[Start of Attachment]

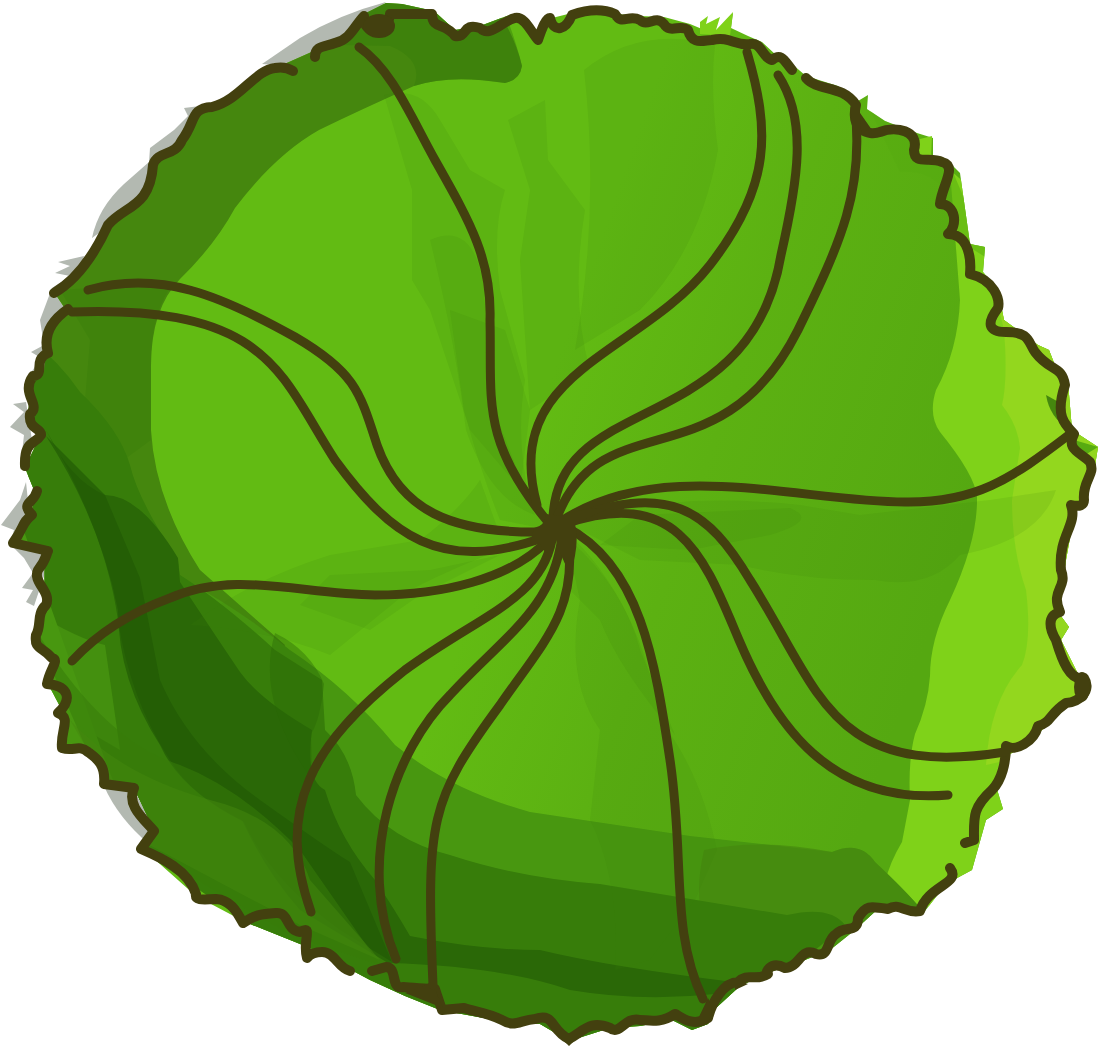
<!DOCTYPE html>
<html lang="en">
<head>
<meta charset="utf-8">
<title>Round tree canopy, plan view</title>
<style>
:root{
  --paper:#fff; --ink:#43400f; --leaf:#62bb13; --leaf-mid:#57ab11; --leaf-deep:#489710;
  --shade:#45870e; --shade-deep:#377d0a; --shade-dark:#2a6807; --shade-darkest:#215a05;
  --lime:#7fd219; --lime-light:#93d71e; --shadow:#b3b9b1;
}
html,body{margin:0;background:var(--paper);overflow:hidden}
.plan{display:block;width:1098px;height:1046px}
.ink{fill:none;stroke:var(--ink);stroke-width:10;stroke-linecap:round;stroke-linejoin:round}
.branch{stroke-width:9}
.wash{fill:var(--shade-deep);opacity:.13}
</style>
</head>
<body>
<svg class="plan" viewBox="0 0 1098 1046" role="img" aria-label="Green round tree seen from above with curling brown branches">
<defs>
  <linearGradient id="leaf-light" x1="0.1" y1="0.2" x2="1" y2="0.5">
    <stop offset="0.45" stop-color="#62bb13"/>
    <stop offset="0.62" stop-color="#5cb112"/>
    <stop offset="0.88" stop-color="#55a811"/>
  </linearGradient>
  <path id="canopy-shape" d="M54 292Q85 273 108 225C125 205 151 205 153 165C158 150 175 155 182 140C196 122 190 108 212 107C240 98 255 68 280 66L316 50L340 38L364 14L386 3L402 4L434 11L455 30L480 26L512 14L538 38L552 18L572 13Q597 6 617 14L640 16L664 17L690 24L714 34L733 13L731 28L748 36L762 42L776 55L792 64L806 76L838 86L858 101L868 95L867 109L885 121L917 133L933 138L933 158L952 165L960 173L970 244L985 247L983 272L998 290L1004 320L1038 345L1049 350L1058 373L1068 382L1072 430L1098 447L1093 478L1083 506L1076 505L1066 560L1058 612L1069 627L1061 640L1078 674L1076 700L1058 715L1028 743L1007 756L996 786L1003 809L986 820L972 870L946 884L925 911L880 907L855 930L830 950L800 962L770 972L740 986L716 1008L708 1024L692 1030L672 1020L640 1026L610 1028L569 1041L540 1024L500 1021L440 1010L405 996L370 980L310 948L245 922L196 896L143 849L154 830L134 788L104 783L92 753L65 750L63 712L48 684L56 658L35 641L44 607L45 552L13 543L32 514L34 490L25 468L40 436L28 414L32 376L44 372L47 340L66 310Z"/>
  <clipPath id="canopy-clip"><use href="#canopy-shape"/></clipPath>
</defs>

<g id="cast-shadow" fill="var(--shadow)">
  <path d="M386 2Q340 14 300 38L262 64L290 66L364 22Z"/>
  <path d="M200 106L184 108L188 116L174 130L150 148L149 162L124 184Q98 208 92 238L106 228L154 190L160 154L182 146Z"/>
  <path d="M84 256L58 262L70 266L55 273L70 276L52 288L40 320L44 345L31 352L41 358L30 374L50 370L70 312Z"/>
  <path d="M26 402L13 404L24 412L10 427L24 435L20 470L32 440Z"/>
  <path d="M26 482L20 500L1 525L14 530L10 544L24 558L33 573L22 588L33 590L26 602L34 606L46 570L45 550L30 520Z"/>
  <path d="M104 786Q118 818 150 845L154 828L134 790Z"/>
</g>

<g id="canopy">
  <use href="#canopy-shape" fill="url(#leaf-light)"/>
  <g clip-path="url(#canopy-clip)">
    <path id="lime-edge" fill="var(--lime)" d="M950 170L960 300Q958 350 936 390Q928 415 940 432Q975 475 977 497Q978 540 950 600Q930 640 930 676Q928 705 915 734Q908 760 910 800L902 842Q890 862 885 882Q900 897 920 908L1000 890L1098 760V300Z"/>
    <path id="lime-highlight" fill="var(--lime-light)" d="M985 250L1004 330Q1008 380 1002 405Q1018 425 1020 448L1012 500Q1012 550 1026 590Q1032 640 1022 665Q990 700 986 765L1098 740V330Z"/>
    <path fill="var(--leaf-mid)" opacity=".5" d="M870 110L900 172Q930 170 944 190L958 240L990 260L950 165L900 130Z"/>
    <g id="upper-left-shade">
      <path fill="var(--shade)" d="M40 370L54 290L120 205L215 90L370 0L500 14Q516 40 522 66Q520 80 505 83Q450 74 414 86Q360 110 319 130Q275 155 235 208Q215 245 180 279Q150 310 151 370V430Q155 500 200 570L285 645L240 740L90 650L20 540Z"/>
      <path fill="var(--shade-deep)" opacity=".45" d="M370 0H500Q516 40 522 66Q520 80 505 83Q450 74 414 86Q424 60 390 46L340 45Z"/>
      <path fill="var(--shade-deep)" opacity=".35" d="M60 290L175 282Q150 310 151 370V440L110 470L85 400L90 340Z"/>
    </g>
    <g id="lower-shade">
      <path fill="var(--leaf-deep)" d="M20 520L185 580Q240 610 290 650Q350 690 395 745Q450 790 530 812L690 836L832 852Q860 840 875 862Q905 890 922 910L800 1046H400L50 760Z"/>
      <path fill="var(--shade)" d="M704 850Q760 838 832 852Q860 840 875 862Q905 890 922 910L850 925L780 975L715 950Q690 910 704 850Z" opacity=".65"/>
      <path fill="var(--shade-deep)" d="M30 340Q58 360 80 392Q120 430 130 465Q138 500 178 560L180 575Q220 600 275 650L322 680L325 730Q352 755 356 795Q390 840 450 855Q520 878 600 884L787 915Q830 905 845 925L700 1046H430L140 850L105 760L20 520Z"/>
      <path fill="var(--leaf-deep)" opacity=".75" d="M30 610Q80 640 105 645L120 750L60 715Z"/>
      <path fill="var(--shade-dark)" d="M46 430Q70 480 105 495Q140 495 178 558L180 582Q205 620 240 672Q260 700 312 730Q305 780 325 790Q340 840 375 880Q395 910 410 936Q480 950 540 950Q610 967 742 983L715 994Q640 1002 570 990Q500 966 388 963L300 910Q265 870 242 820Q190 795 170 760Q130 700 118 620Q105 530 46 430Z"/>
      <path fill="var(--shade-darkest)" opacity=".65" d="M46 436L105 495L140 578L160 680Q190 750 260 800Q330 850 350 862L392 962L340 930Q270 880 244 822Q180 790 160 745Q118 680 118 610Q100 520 46 436Z"/>
      <path fill="var(--shade-deep)" opacity=".55" d="M30 620Q100 740 180 765Q240 788 300 850L380 965L290 935L180 870L100 780Z"/>
      <path fill="var(--shade-dark)" opacity=".4" d="M275 633Q310 650 324 684Q320 720 311 734L312 780Q255 700 275 633Z"/>
      <path fill="var(--shade)" opacity=".5" d="M70 720Q120 775 210 800Q290 820 310 880L380 960L300 925L140 840Z"/>
    </g>
    <g id="leaf-washes">
      <path class="wash" d="M384 95Q420 85 440 120L470 170L505 190Q492 230 500 290L525 380Q515 440 530 500L470 430L450 370L430 310L412 280V190Z"/>
      <path class="wash" d="M430 240Q475 220 484 290L490 400L535 515Q490 500 466 430Q455 340 430 240Z"/>
      <path class="wash" d="M450 310L505 330L530 410L520 490L550 530L500 520Q480 470 464 410Z"/>
      <path class="wash" opacity=".08" d="M508 120L545 100L548 160L585 210Q570 300 590 370L530 410L520 260L530 190Z"/>
      <path class="wash" d="M584 70Q640 25 715 45Q710 90 718 150Q700 250 640 310L575 350Q600 210 584 70Z" opacity=".06"/>
      <path class="wash" d="M570 525Q660 490 800 505L860 515L990 500L1056 490Q1040 540 960 555Q930 590 875 580Q800 580 740 565L640 560Z"/>
      <path class="wash" d="M640 515L790 508Q820 520 770 535L690 550L600 545Z"/>
      <path class="wash" d="M565 530Q640 600 660 720Q700 770 717 850L695 900L650 960L615 970Q620 880 590 820L600 730Q565 680 580 600Z"/>
      <path class="wash" d="M570 540Q625 590 640 650L675 735Q620 670 600 620L565 585Z"/>
      <path class="wash" d="M540 535Q470 560 410 590L330 655Q270 630 190 625Q250 580 330 555L420 540Q460 510 480 480L500 535Z"/>
      <path class="wash" d="M500 555L420 595L370 630L300 605L330 575L430 570Z"/>
    </g>
  </g>
</g>

<g id="leaf-tufts" fill="var(--lime)">
  <path d="M700 22L708 16L706 24L720 17L716 30L733 12L730 36L700 34Z"/>
  <path d="M916 140L932 136L931 158L922 160Z"/>
  <path d="M1098 447L1080 458L1074 440Z" fill="var(--leaf-mid)"/>
  <path d="M1046 395Q1050 418 1068 428L1064 405Z" fill="var(--shade)"/>
</g>

<g id="canopy-outline" class="ink">
  <path d="M54 293Q85 275 108 225C125 205 150 208 153 165C158 150 175 157 182 140C196 122 190 108 212 107C240 100 255 70 275 68Q285 66 293 71"/>
  <path d="M315 57C315 45 325 47 335 43C350 40 355 25 364 16C362 35 388 36 390 14H432C432 30 445 22 455 36C468 38 462 22 480 28C490 38 500 22 515 18C524 16 530 30 538 40C542 28 546 18 550 18C554 34 566 30 572 15Q597 6 615 14C622 26 628 14 640 20C648 28 655 14 664 24C670 34 680 24 688 30C692 46 704 40 712 40C730 36 735 46 750 44C762 42 762 58 772 60C782 52 785 62 792 70"/>
  <path d="M806 78C818 92 842 84 856 105C850 130 868 136 880 132C895 126 920 130 914 150C914 166 930 156 942 162C958 166 942 185 940 204C956 204 958 226 948 234C964 234 972 250 970 274C995 280 1000 300 998 308C985 325 990 332 1006 332C1030 332 1028 342 1035 352C1050 372 1062 365 1065 385C1055 415 1064 424 1074 434C1066 450 1080 452 1090 462C1096 475 1082 480 1084 500Q1084 508 1071 505C1078 525 1058 535 1061 570C1068 588 1050 590 1060 612C1046 616 1050 630 1056 640C1062 660 1070 682 1084 678C1092 690 1080 702 1066 703C1048 715 1052 722 1038 726C1034 742 1015 752 1006 746C1006 762 1002 780 992 790C972 808 974 818 974 840L965 843"/>
  <path d="M950 868C962 884 928 885 920 911C905 914 900 902 888 909C870 906 866 905 858 918C858 934 845 925 836 934C826 940 830 958 816 954C800 946 800 968 785 968C770 960 764 974 768 974C755 982 748 972 738 982C724 982 712 1002 708 1018C692 1028 680 1016 675 1014C660 1024 648 1020 640 1020C625 1016 620 1036 610 1028C590 1020 585 1030 569 1039C550 1030 555 1012 535 1019C520 1020 515 1028 502 1020C485 1012 475 1012 464 1008L442 1010L435 989C420 988 410 988 403 987C390 990 398 967 386 967L372 971"/>
  <path d="M350 971C338 968 335 952 322 952Q312 952 307 958C302 940 314 924 300 932C285 930 290 912 276 913C260 914 255 915 243 923C236 910 230 900 216 899C200 900 195 900 196 894C188 870 162 858 141 849L154 831C145 820 126 806 134 788L104 784C106 764 96 758 88 752C78 744 74 752 62 748C60 730 72 718 58 713C72 700 70 686 47 684C50 668 60 660 52 658C42 646 34 650 36 635C42 625 36 614 46 605C52 592 32 582 38 570C46 560 46 555 48 551L13 543C24 528 22 522 32 515C20 502 34 504 37 491M25 466C24 440 35 445 41 435C42 428 28 430 30 414C42 405 20 394 33 376C46 375 32 360 48 353C42 332 55 318 68 309"/>
</g>

<g id="outline-knots" fill="var(--ink)">
  <ellipse cx="379" cy="26" rx="16" ry="12"/>
  <ellipse cx="1082" cy="687" rx="8" ry="15"/>
  <path d="M432 982L443 1008L405 993ZM708 998Q715 1010 709 1020L697 1021ZM556 1033L569 1046L582 1033ZM735 979L748 984L735 990ZM858 110L872 130L858 132Z"/>
</g>

<g id="branches" class="ink branch">
  <path d="M359 47C392 70 410 115 435 160C470 222 492 260 490 320C492 400 480 440 548 522"/>
  <path d="M747 52C770 130 772 185 710 265C640 355 500 370 537 505"/>
  <path d="M778 75C808 120 798 180 781 255C750 440 555 390 553 520"/>
  <path d="M855 108C864 190 842 240 798 330C720 485 600 400 556 520"/>
  <path d="M1070 434C1010 480 975 503 905 502C800 502 660 455 560 522"/>
  <path d="M562 522C670 480 708 510 750 580C820 690 830 780 1005 752"/>
  <path d="M565 524C680 485 705 560 739 640C775 725 830 805 948 795"/>
  <path d="M566 527C640 565 655 660 670 760C685 860 670 930 703 999"/>
  <path d="M568 535C578 610 545 640 500 705C430 800 426 820 433 985"/>
  <path d="M562 537C552 610 505 635 450 695C395 750 355 860 396 959"/>
  <path d="M552 540C540 600 480 615 405 670C310 745 275 810 311 912"/>
  <path d="M548 540C510 580 440 595 375 595C300 594 235 570 170 598Q110 620 72 661"/>
  <path d="M545 537C440 575 390 535 335 460C280 375 270 305 72 312"/>
  <path d="M545 532C450 534 400 510 377 445C360 392 355 372 295 337C220 295 160 270 88 290"/>
</g>
<path id="branch-hub" fill="var(--ink)" d="M534 528Q545 526 546 514L560 516Q585 507 610 508L575 524Q580 545 570 574Q560 555 556 540Q552 555 545 552L540 544L530 544Z"/>
</svg>
</body>
</html>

[End of Attachment]

ASSIGNED TASK: Only lines containing "offset" belong in the answer; copy every such line from the records.

SOLUTION TO THIS TASK:
    <stop offset="0.45" stop-color="#62bb13"/>
    <stop offset="0.62" stop-color="#5cb112"/>
    <stop offset="0.88" stop-color="#55a811"/>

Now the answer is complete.